▶ **Your assignment**: In the following listing, find the lines containing "node" and report them.

Start of Supplied material

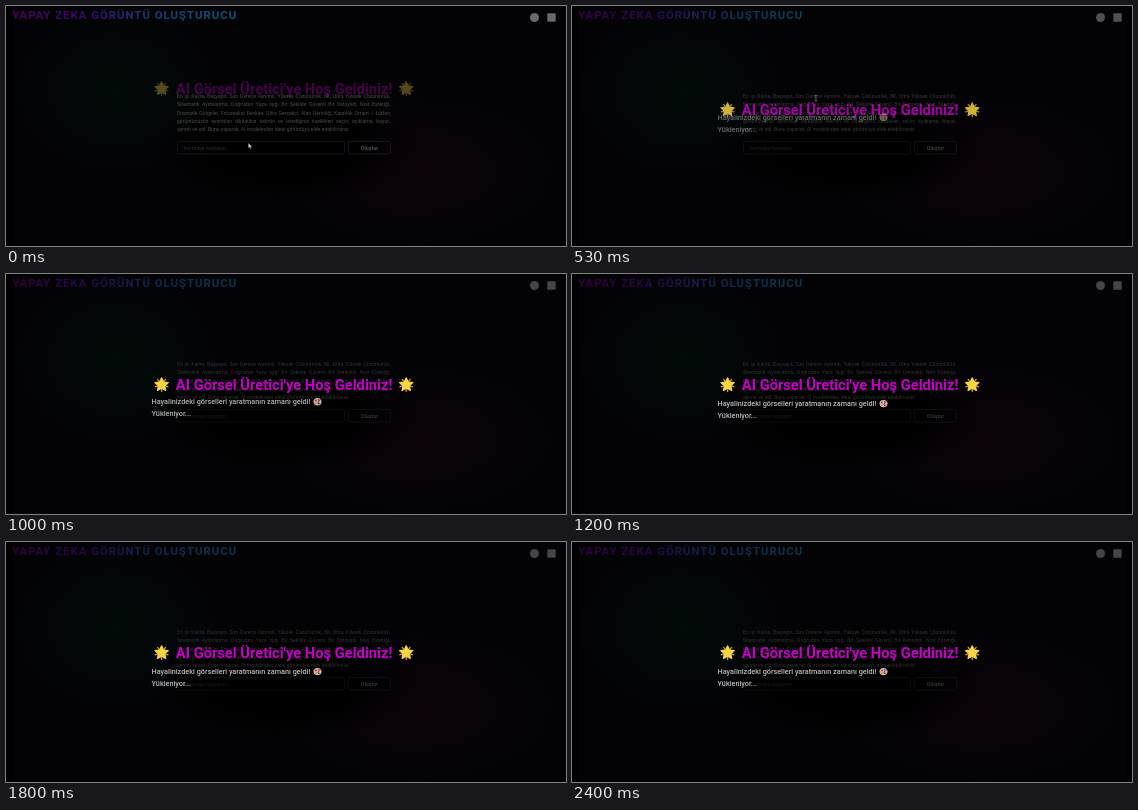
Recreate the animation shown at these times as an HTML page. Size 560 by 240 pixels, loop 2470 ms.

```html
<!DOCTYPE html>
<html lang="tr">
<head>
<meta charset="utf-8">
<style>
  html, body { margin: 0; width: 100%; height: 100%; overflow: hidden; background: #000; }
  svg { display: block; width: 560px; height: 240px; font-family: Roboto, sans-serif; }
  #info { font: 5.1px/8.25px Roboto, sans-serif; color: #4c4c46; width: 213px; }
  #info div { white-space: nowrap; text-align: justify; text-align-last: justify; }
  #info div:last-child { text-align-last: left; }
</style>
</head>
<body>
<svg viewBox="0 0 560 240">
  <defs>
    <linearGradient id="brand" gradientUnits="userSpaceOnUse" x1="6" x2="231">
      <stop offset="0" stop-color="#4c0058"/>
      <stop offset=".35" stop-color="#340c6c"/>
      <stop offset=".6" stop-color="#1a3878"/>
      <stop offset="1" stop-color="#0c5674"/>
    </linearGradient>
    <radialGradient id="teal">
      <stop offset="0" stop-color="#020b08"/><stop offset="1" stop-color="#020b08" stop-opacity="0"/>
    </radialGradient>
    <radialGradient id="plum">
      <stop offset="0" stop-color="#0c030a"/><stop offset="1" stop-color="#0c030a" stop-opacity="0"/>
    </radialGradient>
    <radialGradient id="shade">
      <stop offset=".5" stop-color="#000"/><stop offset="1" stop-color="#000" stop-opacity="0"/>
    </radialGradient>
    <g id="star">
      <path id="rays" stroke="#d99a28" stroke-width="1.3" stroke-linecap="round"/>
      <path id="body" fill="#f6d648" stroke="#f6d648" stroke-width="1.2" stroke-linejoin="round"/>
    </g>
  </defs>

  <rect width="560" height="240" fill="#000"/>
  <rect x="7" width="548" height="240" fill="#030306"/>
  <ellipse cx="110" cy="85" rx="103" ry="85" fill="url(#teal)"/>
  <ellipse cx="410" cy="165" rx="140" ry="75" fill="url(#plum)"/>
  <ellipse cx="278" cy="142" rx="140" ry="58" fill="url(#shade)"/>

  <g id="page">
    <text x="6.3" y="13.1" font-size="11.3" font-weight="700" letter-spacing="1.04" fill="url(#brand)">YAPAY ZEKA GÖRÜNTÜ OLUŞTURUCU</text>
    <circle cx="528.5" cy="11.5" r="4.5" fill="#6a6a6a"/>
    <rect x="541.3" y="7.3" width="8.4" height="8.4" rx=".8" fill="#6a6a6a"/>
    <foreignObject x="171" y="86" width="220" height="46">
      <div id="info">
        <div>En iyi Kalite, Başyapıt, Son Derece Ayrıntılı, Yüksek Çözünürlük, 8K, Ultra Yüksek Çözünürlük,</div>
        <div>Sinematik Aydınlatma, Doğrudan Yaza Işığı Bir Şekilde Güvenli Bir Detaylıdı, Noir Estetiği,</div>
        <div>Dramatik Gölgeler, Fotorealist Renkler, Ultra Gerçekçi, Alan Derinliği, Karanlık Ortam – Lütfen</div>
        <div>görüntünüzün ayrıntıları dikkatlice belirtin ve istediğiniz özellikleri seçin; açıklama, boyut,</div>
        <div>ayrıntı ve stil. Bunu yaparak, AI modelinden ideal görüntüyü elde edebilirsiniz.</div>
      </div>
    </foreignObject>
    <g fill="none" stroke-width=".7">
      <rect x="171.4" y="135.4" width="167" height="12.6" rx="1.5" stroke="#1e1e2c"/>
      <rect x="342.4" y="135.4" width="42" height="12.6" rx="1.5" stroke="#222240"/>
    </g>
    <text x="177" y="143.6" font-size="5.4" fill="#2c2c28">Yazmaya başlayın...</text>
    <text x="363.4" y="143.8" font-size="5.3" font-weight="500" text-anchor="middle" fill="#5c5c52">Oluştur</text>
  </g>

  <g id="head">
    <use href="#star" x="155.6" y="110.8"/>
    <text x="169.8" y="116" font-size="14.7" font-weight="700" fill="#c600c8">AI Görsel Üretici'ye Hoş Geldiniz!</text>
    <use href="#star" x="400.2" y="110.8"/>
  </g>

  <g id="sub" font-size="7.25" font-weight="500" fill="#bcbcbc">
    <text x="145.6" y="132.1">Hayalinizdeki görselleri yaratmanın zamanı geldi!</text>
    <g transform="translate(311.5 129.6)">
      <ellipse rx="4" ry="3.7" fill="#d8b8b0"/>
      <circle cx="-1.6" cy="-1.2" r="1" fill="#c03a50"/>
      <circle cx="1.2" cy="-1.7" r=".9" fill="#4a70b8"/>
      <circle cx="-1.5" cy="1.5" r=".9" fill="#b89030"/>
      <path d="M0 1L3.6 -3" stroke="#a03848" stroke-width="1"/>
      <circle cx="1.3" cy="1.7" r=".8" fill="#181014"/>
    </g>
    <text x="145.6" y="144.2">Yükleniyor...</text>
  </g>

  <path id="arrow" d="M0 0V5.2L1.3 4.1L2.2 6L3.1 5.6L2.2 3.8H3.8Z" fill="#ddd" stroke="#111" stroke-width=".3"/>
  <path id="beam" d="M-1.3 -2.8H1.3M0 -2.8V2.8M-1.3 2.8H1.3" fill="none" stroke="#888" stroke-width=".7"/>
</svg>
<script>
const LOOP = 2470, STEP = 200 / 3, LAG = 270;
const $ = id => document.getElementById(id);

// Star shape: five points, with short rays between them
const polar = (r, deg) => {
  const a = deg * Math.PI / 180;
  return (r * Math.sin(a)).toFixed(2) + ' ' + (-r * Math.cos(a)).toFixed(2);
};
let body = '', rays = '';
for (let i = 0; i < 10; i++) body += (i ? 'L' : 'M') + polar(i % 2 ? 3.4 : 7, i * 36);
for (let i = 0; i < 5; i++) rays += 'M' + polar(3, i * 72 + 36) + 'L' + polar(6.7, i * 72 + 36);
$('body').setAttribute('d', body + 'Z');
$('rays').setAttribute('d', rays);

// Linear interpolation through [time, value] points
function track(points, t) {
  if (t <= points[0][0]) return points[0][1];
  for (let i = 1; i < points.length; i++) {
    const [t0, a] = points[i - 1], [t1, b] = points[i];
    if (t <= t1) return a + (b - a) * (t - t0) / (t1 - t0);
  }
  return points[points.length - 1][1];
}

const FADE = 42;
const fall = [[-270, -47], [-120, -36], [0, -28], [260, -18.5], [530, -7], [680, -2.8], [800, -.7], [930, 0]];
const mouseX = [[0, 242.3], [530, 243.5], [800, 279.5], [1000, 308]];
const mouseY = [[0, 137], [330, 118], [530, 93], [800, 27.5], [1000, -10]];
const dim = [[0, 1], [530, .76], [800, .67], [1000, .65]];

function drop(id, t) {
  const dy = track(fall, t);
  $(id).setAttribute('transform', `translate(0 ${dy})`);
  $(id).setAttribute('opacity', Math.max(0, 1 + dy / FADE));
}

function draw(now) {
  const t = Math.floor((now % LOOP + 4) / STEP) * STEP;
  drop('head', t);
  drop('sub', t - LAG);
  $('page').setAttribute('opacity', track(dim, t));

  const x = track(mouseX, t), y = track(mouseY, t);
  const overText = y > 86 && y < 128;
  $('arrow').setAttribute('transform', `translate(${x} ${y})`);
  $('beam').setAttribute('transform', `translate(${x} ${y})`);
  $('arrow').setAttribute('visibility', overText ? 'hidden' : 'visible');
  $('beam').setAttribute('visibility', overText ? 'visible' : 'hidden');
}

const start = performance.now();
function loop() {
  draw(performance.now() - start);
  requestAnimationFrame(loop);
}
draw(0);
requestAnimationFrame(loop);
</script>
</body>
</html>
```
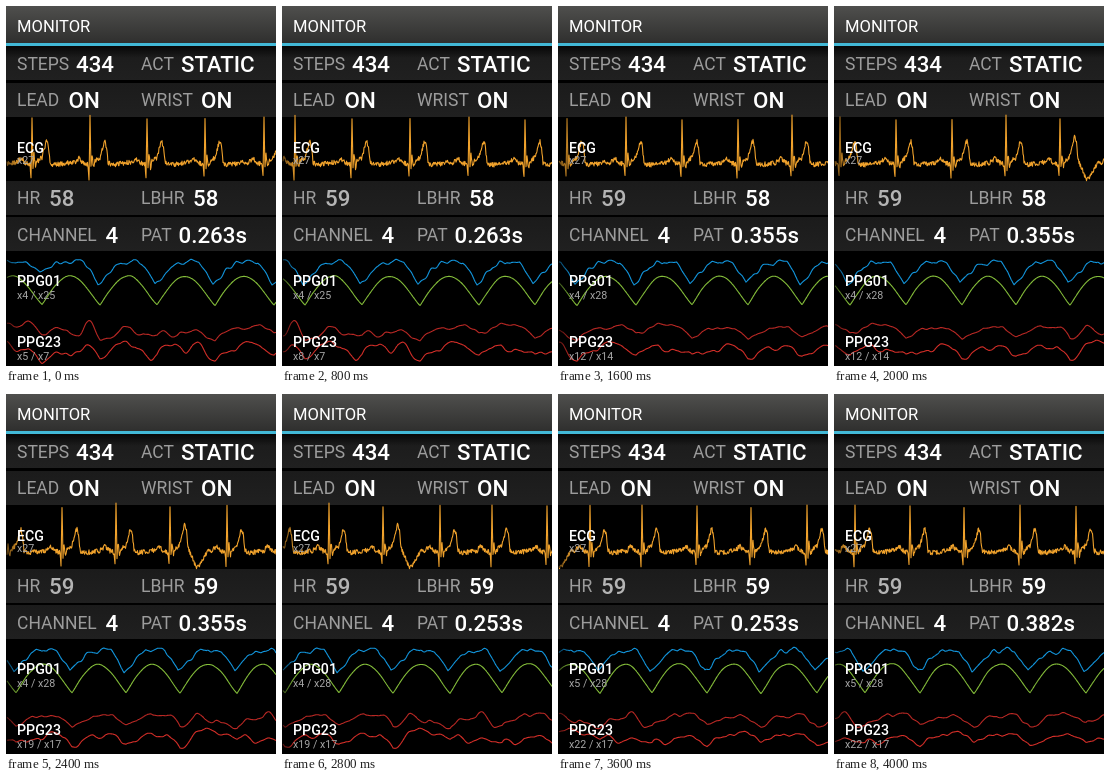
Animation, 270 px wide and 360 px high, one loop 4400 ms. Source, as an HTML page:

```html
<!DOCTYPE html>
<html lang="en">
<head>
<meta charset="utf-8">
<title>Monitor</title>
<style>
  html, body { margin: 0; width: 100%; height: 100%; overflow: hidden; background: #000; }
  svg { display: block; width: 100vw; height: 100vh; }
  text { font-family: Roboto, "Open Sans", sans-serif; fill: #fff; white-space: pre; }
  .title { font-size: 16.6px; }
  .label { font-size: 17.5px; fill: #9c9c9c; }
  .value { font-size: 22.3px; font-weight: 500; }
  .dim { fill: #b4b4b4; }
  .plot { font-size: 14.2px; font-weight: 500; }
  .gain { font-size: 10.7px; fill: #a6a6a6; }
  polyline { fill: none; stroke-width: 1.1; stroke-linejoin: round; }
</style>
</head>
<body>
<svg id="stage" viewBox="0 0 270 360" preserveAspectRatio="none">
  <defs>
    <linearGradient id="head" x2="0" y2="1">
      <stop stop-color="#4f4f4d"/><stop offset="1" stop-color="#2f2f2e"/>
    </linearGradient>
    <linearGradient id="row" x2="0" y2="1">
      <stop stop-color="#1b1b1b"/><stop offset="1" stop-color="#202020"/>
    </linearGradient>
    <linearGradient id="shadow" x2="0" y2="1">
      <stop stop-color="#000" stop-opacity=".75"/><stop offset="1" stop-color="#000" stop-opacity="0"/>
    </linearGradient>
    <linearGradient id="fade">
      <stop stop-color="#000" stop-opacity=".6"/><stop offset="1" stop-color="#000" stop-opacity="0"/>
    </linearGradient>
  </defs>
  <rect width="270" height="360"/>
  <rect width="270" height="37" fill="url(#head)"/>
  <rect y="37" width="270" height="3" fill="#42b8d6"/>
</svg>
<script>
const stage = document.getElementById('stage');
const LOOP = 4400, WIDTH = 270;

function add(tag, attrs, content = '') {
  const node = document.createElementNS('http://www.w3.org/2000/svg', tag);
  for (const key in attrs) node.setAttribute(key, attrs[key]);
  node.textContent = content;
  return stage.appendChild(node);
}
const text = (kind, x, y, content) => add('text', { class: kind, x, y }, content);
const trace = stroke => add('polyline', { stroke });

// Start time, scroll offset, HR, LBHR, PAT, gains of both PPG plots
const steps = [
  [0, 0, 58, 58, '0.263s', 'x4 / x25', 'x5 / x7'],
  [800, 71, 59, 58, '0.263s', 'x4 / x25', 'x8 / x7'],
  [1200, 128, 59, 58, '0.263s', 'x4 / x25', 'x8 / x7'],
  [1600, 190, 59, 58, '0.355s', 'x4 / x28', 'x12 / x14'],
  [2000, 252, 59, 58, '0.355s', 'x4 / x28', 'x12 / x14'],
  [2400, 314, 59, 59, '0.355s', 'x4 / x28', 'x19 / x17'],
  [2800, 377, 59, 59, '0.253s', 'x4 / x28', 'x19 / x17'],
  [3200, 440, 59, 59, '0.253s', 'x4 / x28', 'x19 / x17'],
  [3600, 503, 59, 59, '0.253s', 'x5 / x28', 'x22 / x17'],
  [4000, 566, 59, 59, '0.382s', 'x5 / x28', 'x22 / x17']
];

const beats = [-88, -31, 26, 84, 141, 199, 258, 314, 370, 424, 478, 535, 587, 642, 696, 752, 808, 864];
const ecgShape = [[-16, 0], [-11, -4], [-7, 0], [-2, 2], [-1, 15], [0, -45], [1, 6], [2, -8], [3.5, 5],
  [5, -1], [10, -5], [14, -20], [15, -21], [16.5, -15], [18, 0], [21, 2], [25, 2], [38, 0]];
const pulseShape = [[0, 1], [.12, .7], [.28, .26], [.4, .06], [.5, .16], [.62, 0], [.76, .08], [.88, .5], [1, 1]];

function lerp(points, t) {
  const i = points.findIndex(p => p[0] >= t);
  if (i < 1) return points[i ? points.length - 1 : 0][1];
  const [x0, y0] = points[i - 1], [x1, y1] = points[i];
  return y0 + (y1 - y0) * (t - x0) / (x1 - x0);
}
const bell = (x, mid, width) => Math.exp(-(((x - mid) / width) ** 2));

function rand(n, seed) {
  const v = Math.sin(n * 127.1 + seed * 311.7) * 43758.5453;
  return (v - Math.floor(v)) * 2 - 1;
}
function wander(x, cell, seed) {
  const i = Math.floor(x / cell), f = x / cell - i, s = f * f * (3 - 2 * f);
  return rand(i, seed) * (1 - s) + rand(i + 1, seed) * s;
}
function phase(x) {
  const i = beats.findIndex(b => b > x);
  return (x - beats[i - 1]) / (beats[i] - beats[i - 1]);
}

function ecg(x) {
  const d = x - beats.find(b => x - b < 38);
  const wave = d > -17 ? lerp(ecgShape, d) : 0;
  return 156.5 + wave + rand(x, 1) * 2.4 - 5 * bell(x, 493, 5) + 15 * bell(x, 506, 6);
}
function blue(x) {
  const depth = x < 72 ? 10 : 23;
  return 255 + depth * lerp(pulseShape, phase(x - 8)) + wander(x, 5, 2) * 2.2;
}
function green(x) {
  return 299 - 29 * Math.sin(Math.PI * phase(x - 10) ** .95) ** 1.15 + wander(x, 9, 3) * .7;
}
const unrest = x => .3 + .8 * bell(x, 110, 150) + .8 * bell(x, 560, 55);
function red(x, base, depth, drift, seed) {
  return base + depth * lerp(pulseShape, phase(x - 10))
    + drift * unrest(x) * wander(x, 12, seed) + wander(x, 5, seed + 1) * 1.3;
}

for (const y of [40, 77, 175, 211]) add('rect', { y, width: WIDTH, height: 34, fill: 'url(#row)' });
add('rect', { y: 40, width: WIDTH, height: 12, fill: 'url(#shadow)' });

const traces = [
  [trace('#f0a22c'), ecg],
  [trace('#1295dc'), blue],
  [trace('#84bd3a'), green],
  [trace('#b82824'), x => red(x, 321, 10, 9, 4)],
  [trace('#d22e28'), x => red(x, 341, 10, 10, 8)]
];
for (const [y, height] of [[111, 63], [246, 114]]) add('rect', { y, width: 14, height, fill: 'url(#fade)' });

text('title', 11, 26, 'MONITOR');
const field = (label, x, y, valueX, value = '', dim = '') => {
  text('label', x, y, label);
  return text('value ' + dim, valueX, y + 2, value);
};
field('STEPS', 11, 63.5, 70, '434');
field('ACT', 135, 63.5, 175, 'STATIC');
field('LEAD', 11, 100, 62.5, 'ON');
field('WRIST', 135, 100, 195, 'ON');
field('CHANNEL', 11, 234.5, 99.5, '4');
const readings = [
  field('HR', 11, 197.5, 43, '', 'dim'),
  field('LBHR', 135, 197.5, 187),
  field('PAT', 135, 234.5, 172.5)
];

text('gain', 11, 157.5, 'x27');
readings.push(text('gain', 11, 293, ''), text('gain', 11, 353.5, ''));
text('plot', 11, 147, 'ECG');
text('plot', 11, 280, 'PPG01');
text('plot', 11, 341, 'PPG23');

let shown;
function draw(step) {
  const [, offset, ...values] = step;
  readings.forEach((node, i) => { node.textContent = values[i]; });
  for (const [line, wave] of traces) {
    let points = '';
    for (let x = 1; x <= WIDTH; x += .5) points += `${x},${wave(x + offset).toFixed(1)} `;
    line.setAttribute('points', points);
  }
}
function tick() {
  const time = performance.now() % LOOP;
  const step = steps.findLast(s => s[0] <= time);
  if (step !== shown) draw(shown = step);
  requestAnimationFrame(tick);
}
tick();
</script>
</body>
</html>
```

End of Supplied material

▶ **Exercise result**:
  const node = document.createElementNS('http://www.w3.org/2000/svg', tag);
  for (const key in attrs) node.setAttribute(key, attrs[key]);
  node.textContent = content;
  return stage.appendChild(node);
  readings.forEach((node, i) => { node.textContent = values[i]; });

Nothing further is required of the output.